## What you will do
Report every line of the material that contains the string "width".
*** Data excerpts ***
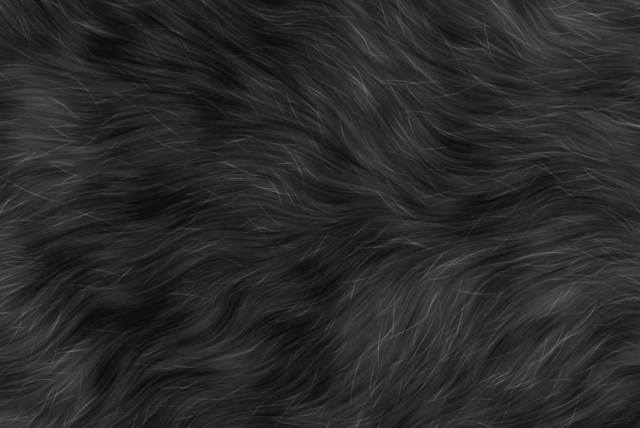
Give the GLSL for this texture, as a WebGL 1 fragment shader.

```glsl
precision highp float;
// Dark, wavy animal fur. Noise is smeared along a flow field to make the
// soft undercoat and its locks, then layers of thin curved stray hairs,
// scattered one per grid cell and combed by the same field, lie on top.

uniform vec2 u_resolution;

const int TRACE_STEPS = 14;
const float TRACE_STEP = 0.004;
const int HAIR_LAYERS = 7;
const float BASE_TONE = 0.148;
const vec3 FUR_TINT = vec3(1.0, 1.0, 1.005);

float hash(vec2 p) {
  vec3 q = fract(p.xyx * 0.1031);
  q += dot(q, q.yzx + 33.33);
  return fract((q.x + q.y) * q.z);
}

float noise(vec2 p) {
  vec2 cell = floor(p);
  vec2 f = fract(p);
  f = f * f * (3.0 - 2.0 * f);
  float low = mix(hash(cell), hash(cell + vec2(1.0, 0.0)), f.x);
  float high = mix(hash(cell + vec2(0.0, 1.0)), hash(cell + vec2(1.0)), f.x);
  return mix(low, high, f.y);
}

// Soft round spot of height one.
float spot(vec2 p, vec2 centre, float radius) {
  vec2 d = (p - centre) / radius;
  return exp(-dot(d, d));
}

// Combing angle: rising at the bottom, falling near the top, wavy all over.
float flowAngle(vec2 p) {
  float angle = 0.52 - 0.75 * p.y;
  angle += 0.45 * spot(p, vec2(0.75, 0.1), 0.25);
  angle -= 0.55 * spot(p, vec2(0.92, 0.85), 0.25);
  angle += 1.0 * (noise(p * 3.1 + 11.0) - 0.5);
  angle += 1.15 * (noise(p * 7.3 + 47.0) - 0.5);
  return angle;
}

vec2 direction(float angle) {
  return vec2(cos(angle), sin(angle));
}

// Weighted mean of fine, lock and tuft noise along one side of a streamline.
vec3 smear(vec2 p, float side) {
  vec3 sum = vec3(0.0);
  float total = 0.0;
  for (int i = 0; i < TRACE_STEPS; i++) {
    float weight = 1.0 - 0.8 * float(i) / float(TRACE_STEPS);
    vec3 grain = vec3(noise(p * 230.0), noise(p * 55.0 + 90.0),
                      noise(p * 17.0 + 170.0));
    sum += weight * grain;
    total += weight;
    p += side * TRACE_STEP * direction(flowAngle(p));
  }
  return sum / total;
}

// Broad hollows and raised areas, centred on zero.
float relief(vec2 p) {
  float height = 0.095 * (noise(p * 3.3 + 5.0) - 0.5);
  height += 0.075 * (noise(p * 7.7 + 23.0) - 0.5);
  height -= 0.03 * spot(p, vec2(0.68, 0.5), 0.24);
  height -= 0.025 * spot(p, vec2(1.06, 0.78), 0.13);
  height += 0.035 * spot(p, vec2(1.35, 1.0), 0.14);
  return height + 0.012 * spot(p, vec2(0.2, 0.7), 0.3);
}

// Coverage of a tapered parabolic hair in its own frame.
float hairShape(vec2 q, float halfLength, float bend, float width) {
  float slope = 2.0 * bend * q.x;
  float d = abs(q.y - bend * q.x * q.x) / sqrt(1.0 + slope * slope);
  float along = q.x / halfLength;
  float taper = max(0.0, 1.0 - along * along);
  return taper * (1.0 - smoothstep(0.0, width, d));
}

// One hair per cell; neighbours are searched so that hairs may overlap.
float hairLayer(vec2 p, float size, float seed, float width) {
  vec2 home = floor(p / size);
  float light = 0.0;
  for (int y = -1; y <= 1; y++) {
    for (int x = -1; x <= 1; x++) {
      vec2 cell = home + vec2(float(x), float(y));
      vec2 key = cell + seed * vec2(37.0, 61.0);
      vec2 jitter = vec2(hash(key + 0.31), hash(key + 5.73));
      vec2 root = (cell + jitter) * size;
      float spread = 1.1 * (hash(key + 9.17) - 0.5);
      vec2 dir = direction(flowAngle(root) + spread);
      vec2 offset = p - root;
      vec2 q = vec2(dot(offset, dir), dir.x * offset.y - dir.y * offset.x);
      float bend = (hash(key + 13.41) - 0.5) * 0.6 / size;
      float halfLength = size * mix(0.5, 0.95, hash(key + 17.9));
      float strength = hash(key + 21.6);
      light += strength * strength * hairShape(q, halfLength, bend, width);
    }
  }
  return light;
}

void main() {
  vec2 p = gl_FragCoord.xy / u_resolution.y;
  float width = 0.0018 + 0.6 / u_resolution.y;

  vec3 coat = 0.5 * (smear(p, 1.0) + smear(p, -1.0)) - 0.5;
  float tone = BASE_TONE + relief(p) + dot(coat, vec3(0.34, 0.14, 0.09));

  float hairs = 0.0;
  for (int i = 0; i < HAIR_LAYERS; i++) {
    float layer = float(i);
    hairs += hairLayer(p + 0.017 * layer, 0.05 + 0.009 * layer, layer + 1.0, width);
  }
  float lit = clamp(tone / BASE_TONE, 0.45, 1.3);
  tone += 0.1 * lit * hairs;

  gl_FragColor = vec4(FUR_TINT * clamp(tone, 0.06, 0.42), 1.0);
}
```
*** End of Data excerpts ***
## Finished exercise
float hairShape(vec2 q, float halfLength, float bend, float width) {
  return taper * (1.0 - smoothstep(0.0, width, d));
float hairLayer(vec2 p, float size, float seed, float width) {
      light += strength * strength * hairShape(q, halfLength, bend, width);
  float width = 0.0018 + 0.6 / u_resolution.y;
    hairs += hairLayer(p + 0.017 * layer, 0.05 + 0.009 * layer, layer + 1.0, width);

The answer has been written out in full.